The following day, Ayres flew to New York and was shuttled around in a limousine as he made multiple television appearances and met NHL commissioner Gary Bettman. On Tuesday, he and Sarah flew to Raleigh, N.C., and were honoured before a Hurricanes game. David signed autographs for fans lined up on the concourse, where one guy asked him to sign his forearm so he could use it as an outline for a tattoo. The Hockey Hall of Fame added his goalie stick to its collection and James Corden, the late-night television talk-show host, hooked him up with officials at Disney, which is beginning to make a feature film.
“This is the craziest thing that has ever happened to us,” Sarah says. “There is nothing even to compare to it. I can’t believe it has been 10 months.”
COVID-19 suspended the NHL season and life has mostly returned to normal for the Ayres’s.
“The brakes went on,” Sarah says. “Things went from crazy to a sudden halt.”
Although COVID-19 has slowed things down, David continues to get requests for personal appearances, and fans send items to his home for him to sign. “It’s a little out of our comfort zone,” Sarah says. “It’s not like we don’t feel worthy, but it is a lot to take in.”
They are a normal suburban couple that fortune shined upon and are trying to make the most of it. They have been married for three years and David has since adopted Sarah’s three children, ages 10 to 16.
He has given up his job as a facility-operations manager and occasional Zamboni driver at the Mattamy Athletic Centre in Toronto (at the former Maple Leaf Gardens), and now works for a company that makes ice for hockey rinks. Ayres, who played minor hockey as a youth, plans to return as emergency backup goalie this season – if the Leafs play at Scotiabank – and says he feels more confident now if he gets to play again.
He spends most of his leisure time on charity work, and was recently honoured for helping to raise nearly $100,000 during the pandemic for the Kidney Foundation of Canada. He had his transplant in 2004, with his mother as the donor.
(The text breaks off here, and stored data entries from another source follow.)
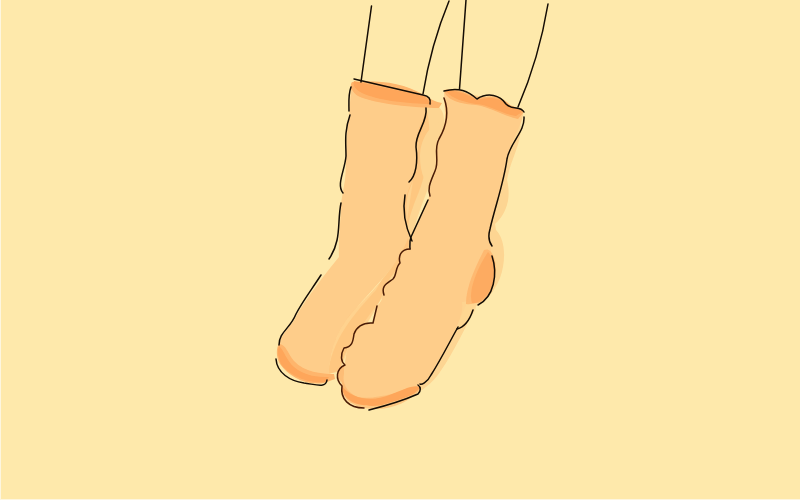
<!DOCTYPE html>
<html lang="en">
<head>
<meta charset="utf-8">
<title>Socks illustration</title>
<style>
:root {
  --paper: #fee9ab;
  --edge: #fdf6df;
  --wash: #fdd592;
  --sock: #fecd8a;
  --accent: #fea65a;
  --accent-soft: #feb56c;
  --ink: #140c04;
  --ink-warm: #4a1c06;
}
html, body { margin: 0; }
body { width: 800px; height: 500px; overflow: hidden; background: var(--paper); }
svg { display: block; }
.wash { fill: var(--wash); }
.sock { fill: var(--sock); }
.accent { fill: var(--accent); }
.accent-soft { fill: var(--accent-soft); }
.ink { fill: none; stroke: var(--ink); stroke-width: 1.5; stroke-linecap: round; stroke-linejoin: round; }
.warm { stroke: var(--ink-warm); }
</style>
</head>
<body>
<svg width="800" height="500" viewBox="0 0 800 500" role="img" aria-label="Line drawing of two legs wearing orange socks">
  <rect width="800" height="500" fill="var(--paper)"/>
  <g fill="var(--edge)">
    <rect width="1" height="500"/>
    <rect y="499" width="800" height="1"/>
  </g>

  <g id="back-sock">
    <path class="wash" d="M424 108C436 101 444 108 444 120L438 165C428 188 418 212 411 240L408 262C396 282 372 310 362 326C348 340 346 362 338 372L328 374C332 340 352 316 376 290L404 240Z"/>
    <path class="sock" d="M351 88C380 88 404 98 427 106C428 122 418 134 417 150C420 172 412 180 408 194C404 212 408 228 410 242C398 262 376 286 358 306C340 324 330 346 329 374C312 380 290 366 279 346C281 332 291 328 297 315C306 299 325 274 339 257C338 240 341 220 341 203L345 180C347 160 345 140 349 118Z"/>
    <path class="accent-soft" opacity=".45" d="M426 108C432 128 430 160 421 186C416 200 410 212 408 226C404 210 404 198 411 184C420 168 414 146 418 132C420 124 425 118 426 108Z"/>
    <path class="accent-soft" opacity=".45" d="M408 238C400 262 376 288 356 308C338 326 330 350 329 374L340 370C344 350 356 334 368 322C378 306 384 292 390 278C400 268 402 254 409 248Z"/>
    <path class="accent-soft" d="M352 82C376 80 402 82 424 95C430 99 436 102 442 103L439 108C416 108 374 104 358 96C352 92 349 86 352 82Z"/>
    <path class="accent" d="M354 81C376 86 402 91 424 96L432 104C408 104 376 100 362 93C356 90 352 85 354 81Z"/>
    <path class="accent-soft" d="M279 344C286 344 288 354 294 361C304 372 322 374 334 374L335 379L324 383C306 386 288 376 280 364C276 357 276 348 279 344Z"/>
    <path class="accent" d="M279 346C284 350 286 360 294 367C304 376 318 377 329 377L325 382C306 384 288 374 281 364C278 357 277 350 279 346Z"/>
  </g>

  <g id="front-sock">
    <path class="wash" d="M520 122C524 140 510 160 507 180C511 196 508 212 495 224L496 230C506 240 506 262 500 278C494 292 486 302 476 306C466 326 454 352 440 372C432 384 422 390 410 398L400 360L470 180Z"/>
    <path class="wash" d="M444 120C432 122 420 138 420 156C420 174 426 184 432 194L446 180Z"/>
    <path class="sock" d="M444 92C470 92 500 100 523 112C523 126 511 138 508 156C504 180 494 210 490 232C488 242 492 248 491 258C482 272 472 292 464 310C457 328 442 354 430 376L420 386C400 398 370 406 350 403C342 396 340 388 342 382C335 376 337 368 345 364C346 346 356 324 374 322L377 306C386 298 380 294 385 286C394 280 396 270 400 264C398 254 406 250 410 246C412 232 422 212 429 197C430 182 438 174 437 156C436 140 446 130 445 114Z"/>
    <path class="wash" d="M462 302C468 300 476 304 476 308C472 318 464 326 457 330C458 320 464 312 462 302Z" opacity=".7"/>
    <path class="accent-soft" d="M484 250C492 246 498 262 495 276C492 292 480 306 466 304C466 286 476 266 484 250Z" opacity=".8"/>
    <path class="accent" d="M488 252C496 260 496 280 490 292C484 302 478 304 472 303C468 292 476 270 488 252Z" opacity=".7"/>
    <path class="accent-soft" d="M444 90C460 88 468 94 477 99C490 94 502 96 510 105C516 108 522 108 524 112L518 119C504 116 490 107 476 105C462 104 446 101 444 90Z"/>
    <path class="accent" d="M446 91C458 90 468 95 477 100C490 96 500 98 508 105C514 109 520 109 522 112L516 116C502 114 490 105 476 104C464 102 452 99 446 91Z"/>
    <path class="accent-soft" opacity=".65" d="M344 364C336 370 335 378 342 383C340 394 350 406 364 408C388 412 408 404 421 388C396 392 376 400 358 397C346 392 342 382 344 374Z"/>
    <path class="accent" d="M342 386C352 400 374 402 392 394C402 390 414 384 420 387C416 396 398 400 382 405C366 408 342 404 342 386Z"/>
  </g>

  <g id="legs" class="ink">
    <path d="M371.5 6L361 82"/>
    <path d="M449 1C437 30 428 63 423 94"/>
    <path d="M466 0L459.500 89"/>
    <path d="M548 4C542 40 531 77 518 107"/>
  </g>

  <g id="back-sock-outline" class="ink">
    <path d="M354 79L423 95C429 96 431 99 430 104"/>
    <path d="M351 87C348 95 349 103 349 111"/>
    <path d="M350 115C344 132 346 143 346 156C345 170 336 185 343 193"/>
    <path d="M426 108C428 122 415 133 416 147C418 162 416 176 409 182"/>
    <path d="M341 203C337 222 342 240 329 259"/>
    <path d="M405 195C402 212 406 228 412 241"/>
    <path d="M321 275C312 289 302 302 296 314C290 329 279 332 279 345"/>
    <path d="M276 359C277 373 290 381 304 383C314 384 326 389 327 380"/>
  </g>

  <g id="front-sock-outline" class="ink">
    <path d="M444 91C459 87 468 91 477 99C488 92 500 95 506 104C513 111 520 105 524 112"/>
    <path class="warm" d="M444 98C450 114 446 127 439 139C433 150 440 160 435 171C431 181 427 188 430 196"/>
    <path d="M524 117C525 132 510 142 507 159C504 182 495 207 490 229C488 236 489 242 492 246"/>
    <path d="M428 200L411 237C409 242 410 246 410 249"/>
    <path class="warm" d="M410 249C401 249 398 256 400 263C395 268 397 275 393 279C386 284 381 286 384 295"/>
    <path d="M492 256C498 274 494 297 478 305"/>
    <path d="M473 310C470 319 465 327 457 329"/>
    <path d="M458 327C448 345 440 361 431 375C427 383 421 385 420 384"/>
    <path class="warm" d="M377 306L373 323C362 322 356 328 354 334C353 342 352 347 344 348C340 355 341 362 345 365C336 369 335 379 342 386C340 399 349 408 364 408"/>
    <path d="M369 410C385 406 402 401 418 394C421 391 421 387 418 385"/>
  </g>
</svg>
</body>
</html>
“It has given me a platform to do good things,” he says.
Before COVID and everyone having to wear a mask, people recognized him. And Sarah, everywhere they went. Now, until at least the next NHL season, they will return to anonymity.